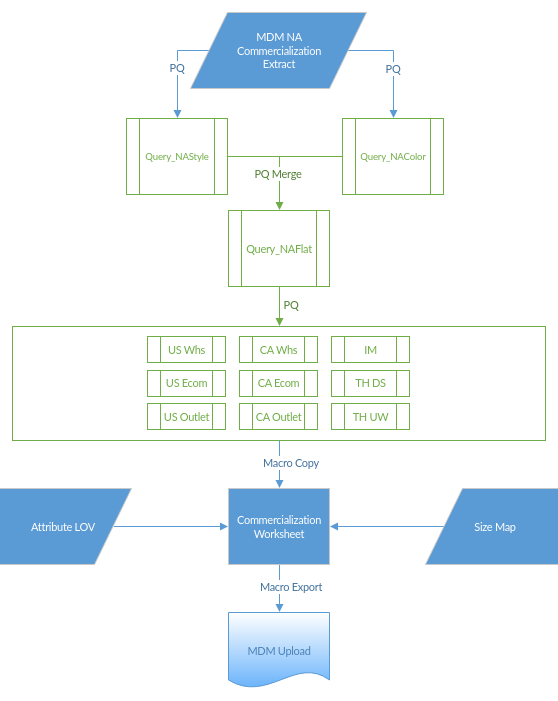
<!DOCTYPE html>
<html lang="en">
<head>
<meta charset="utf-8">
<title>Commercialization data flow</title>
<style>
:root {
  --blue: #5b9bd5;
  --blue-text: #41719c;
  --green: #70ad47;
  --green-text: #507e32;
  --edge: #c8c8c8;
  --paper: #fff;
}
* { box-sizing: border-box; }
html, body { margin: 0; }
body { width: 558px; height: 701px; overflow: hidden; background: var(--paper); }
.flow {
  position: relative;
  width: 558px;
  height: 701px;
  overflow: hidden;
  background: var(--paper);
  font: 11px/13.5px Lato, "Open Sans", sans-serif;
  letter-spacing: -.3px;
}
.shapes { position: absolute; left: 0; top: 0; display: block; }
.node, .label { position: absolute; display: flex; align-items: center; justify-content: center; text-align: center; white-space: nowrap; }
.node { width: 102px; height: 77px; }
.data, .worksheet { color: var(--paper); }
.document { color: var(--blue-text); color: #4b82b8; }
.process { position: relative; display: flex; align-items: center; justify-content: center; border: 1px solid var(--green); color: var(--green); white-space: nowrap; }
.process::before { content: ""; position: absolute; top: 0; bottom: 0; left: 12px; right: 12px; border: solid var(--green); border-width: 0 1px; }
.node.process { position: absolute; background: var(--paper); }
.narrow { font-size: 9.6px; letter-spacing: -.15px; }
.extract { left: 228px; top: 12px; }
.style { left: 126px; top: 118px; }
.color { left: 342px; top: 118px; }
.flat { left: 228px; top: 210px; }
.attribute { left: 12px; top: 488px; }
.worksheet { left: 228px; top: 488px; background: var(--blue); border: 1px solid var(--edge); }
.size { left: 444px; top: 488px; }
.document { left: 228px; top: 612px; }
.channels {
  position: absolute;
  left: 12px;
  top: 326px;
  width: 534px;
  height: 115px;
  padding: 9px 0 0 134px;
  border: 1px solid var(--green);
  display: grid;
  grid-template-columns: repeat(3, 79px);
  grid-auto-rows: 27px;
  gap: 6.5px 13px;
  align-content: start;
}
.label { height: 14px; padding: 0 1px; background: var(--paper); color: var(--blue-text); transform: translateX(-50%); }
.label.green { color: var(--green-text); }
</style>
</head>
<body>
<main class="flow">
  <svg class="shapes" width="558" height="701" viewBox="0 0 558 701" aria-hidden="true">
    <defs>
      <linearGradient id="document-fill" x1="0" y1="0" x2="0" y2="1">
        <stop offset="0" stop-color="#fff"/>
        <stop offset="1" stop-color="#6cb4fb"/>
      </linearGradient>
      <polygon id="arrow-down" points="-4,-8 4,-8 0,0"/>
      <polygon id="parallelogram" points="37.5,.5 176.5,.5 139.5,76.5 .5,76.5"/>
    </defs>
    <g fill="none" stroke="#5b9bd5">
      <path d="M210 50.5H177.500V112"/>
      <path d="M348 50.5H393.500V112"/>
      <path d="M279.500 441V482M279.500 565V606M114 526.500H222M445 526.500H336"/>
    </g>
    <g fill="none" stroke="#70ad47">
      <path d="M228 156.500H342M279.500 156V204M279.500 287V320"/>
    </g>
    <g fill="#5b9bd5">
      <use href="#arrow-down" x="177.500" y="118"/>
      <use href="#arrow-down" x="393.500" y="118"/>
      <use href="#arrow-down" x="279.500" y="488"/>
      <use href="#arrow-down" x="279.500" y="612"/>
      <polygon points="220,522.500 220,530.500 228,526.500"/>
      <polygon points="338,522.500 338,530.500 330,526.500"/>
    </g>
    <g fill="#70ad47">
      <use href="#arrow-down" x="279.500" y="210"/>
      <use href="#arrow-down" x="279.500" y="326"/>
    </g>
    <g fill="#5b9bd5" stroke="#c8c8c8">
      <use href="#parallelogram" x="190" y="12"/>
      <use href="#parallelogram" x="-45" y="488"/>
      <use href="#parallelogram" x="425" y="488"/>
    </g>
    <path d="M228.500 612.500H329.500V680C296 655 268 704 228.500 680Z" fill="url(#document-fill)" stroke="#5b9bd5"/>
  </svg>

  <div class="node data extract">MDM NA<br>Commercialization<br>Extract</div>
  <div class="label" style="left:177px; top:61px">PQ</div>
  <div class="label" style="left:393px; top:62px">PQ</div>

  <div class="node process style narrow">Query_NAStyle</div>
  <div class="node process color narrow">Query_NAColor</div>
  <div class="label green" style="left:278px; top:167px">PQ Merge</div>

  <div class="node process flat">Query_NAFlat</div>
  <div class="label green" style="left:291px; top:298px">PQ</div>

  <section class="channels">
    <div class="process">US Whs</div>
    <div class="process">CA Whs</div>
    <div class="process">IM</div>
    <div class="process">US Ecom</div>
    <div class="process">CA Ecom</div>
    <div class="process">TH DS</div>
    <div class="process">US Outlet</div>
    <div class="process">CA Outlet</div>
    <div class="process">TH UW</div>
  </section>
  <div class="label" style="left:291px; top:456px">Macro Copy</div>

  <div class="node data attribute">Attribute LOV</div>
  <div class="node worksheet">Commercialization<br>Worksheet</div>
  <div class="node data size">Size Map</div>
  <div class="label" style="left:291px; top:580px">Macro Export</div>

  <div class="node document">MDM Upload</div>
</main>
</body>
</html>
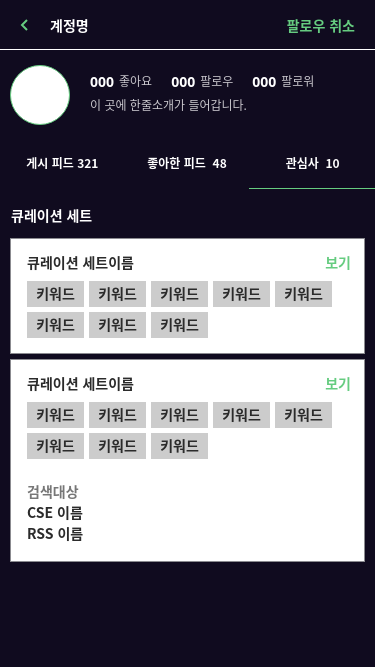
<!DOCTYPE html>
<html lang="ko">
<head>
<meta charset="utf-8">
<title>계정명</title>
<style>
:root {
  --night: #100b1f;
  --green: #66cc80;
  --white: #ffffff;
  --soft: #c9c7cd;
  --ink: #2b2b2b;
  --grey: #777777;
  --chip: #cccccc;
  --card-line: #8b8b90;
}
* { box-sizing: border-box; margin: 0; padding: 0; }
html, body { width: 375px; height: 667px; overflow: hidden; }
body {
  background: var(--night);
  color: var(--white);
  font: 700 14px/20px "Noto Sans CJK KR", "Noto Sans", sans-serif;
  white-space: nowrap;
}
a { color: inherit; text-decoration: none; }
ul { list-style: none; }
h1, h2, h3 { font-size: 14px; font-weight: 700; }

.top-bar {
  display: flex;
  align-items: center;
  height: 50px;
  padding: 0 20px;
  border-bottom: 1px solid var(--white);
}
.back { width: 30px; height: 12px; }
.back svg { display: block; }
.unfollow { margin-left: auto; color: var(--green); }

.profile { display: flex; gap: 20px; height: 88px; padding: 15px 10px 0; }
.avatar {
  width: 60px;
  height: 60px;
  border: 1px solid var(--green);
  border-radius: 50%;
  background: var(--white);
}
.about { padding-top: 6px; font-size: 12px; font-weight: 500; color: var(--soft); }
.stats { display: flex; gap: 19px; height: 20px; }
.stats li { display: flex; gap: 4px; }
.stats b { font: 700 14px/21px "Noto Sans", sans-serif; color: var(--white); width: 25px; }
.bio { margin-top: 4px; }

.tabs { display: flex; height: 51px; font-size: 12px; }
.tabs a {
  flex: 1;
  padding-top: 15px;
  text-align: center;
  white-space: pre;
  border-bottom: 1px solid transparent;
}
.tabs .current { border-color: var(--green); padding-left: 1px; }

.sets { padding: 16px 10px 0; }
.sets > h2 { padding-left: 1px; margin-bottom: 13px; }
.card {
  height: 116px;
  padding: 13px 13px 0 16px;
  margin-bottom: 5px;
  background: var(--white);
  border: 1px solid var(--card-line);
  color: var(--ink);
}
.card.expanded { height: 203px; }
.card header { display: flex; justify-content: space-between; margin-bottom: 9px; }
.card header a { color: var(--green); }
.keywords { display: flex; flex-wrap: wrap; gap: 5px; }
.keywords li {
  width: 57px;
  height: 26px;
  line-height: 25px;
  text-align: center;
  background: var(--chip);
}
.targets { margin-top: 22px; line-height: 21px; }
.targets h3 { color: var(--grey); }
</style>
</head>
<body>
<header class="top-bar">
  <a class="back" href="#" aria-label="뒤로">
    <svg width="10" height="12" viewBox="0 0 10 12" fill="none" stroke="#66cc80" stroke-width="2"><path d="M7 1 2 6l5 5"/></svg>
  </a>
  <h1>계정명</h1>
  <a class="unfollow" href="#">팔로우 취소</a>
</header>

<section class="profile">
  <div class="avatar"></div>
  <div class="about">
    <ul class="stats">
      <li><b>000</b>좋아요</li>
      <li><b>000</b>팔로우</li>
      <li><b>000</b>팔로워</li>
    </ul>
    <p class="bio">이 곳에 한줄소개가 들어갑니다.</p>
  </div>
</section>

<nav class="tabs">
  <a href="#">게시 피드 321</a>
  <a href="#">좋아한 피드  48</a>
  <a class="current" href="#">관심사  10</a>
</nav>

<main class="sets">
  <h2>큐레이션 세트</h2>
  <article class="card">
    <header><h3>큐레이션 세트이름</h3><a href="#">보기</a></header>
    <ul class="keywords">
      <li>키워드</li><li>키워드</li><li>키워드</li><li>키워드</li>
      <li>키워드</li><li>키워드</li><li>키워드</li><li>키워드</li>
    </ul>
  </article>
  <article class="card expanded">
    <header><h3>큐레이션 세트이름</h3><a href="#">보기</a></header>
    <ul class="keywords">
      <li>키워드</li><li>키워드</li><li>키워드</li><li>키워드</li>
      <li>키워드</li><li>키워드</li><li>키워드</li><li>키워드</li>
    </ul>
    <div class="targets">
      <h3>검색대상</h3>
      <p>CSE 이름</p>
      <p>RSS 이름</p>
    </div>
  </article>
</main>
</body>
</html>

..............................

--- YOUR ASSIGNMENT ---
Scan the entries for the word "polygon". Report each line that has it.

--- SOLVED PROBLEM ---
      <polygon id="arrow-down" points="-4,-8 4,-8 0,0"/>
      <polygon id="parallelogram" points="37.5,.5 176.5,.5 139.5,76.5 .5,76.5"/>
      <polygon points="220,522.500 220,530.500 228,526.500"/>
      <polygon points="338,522.500 338,530.500 330,526.500"/>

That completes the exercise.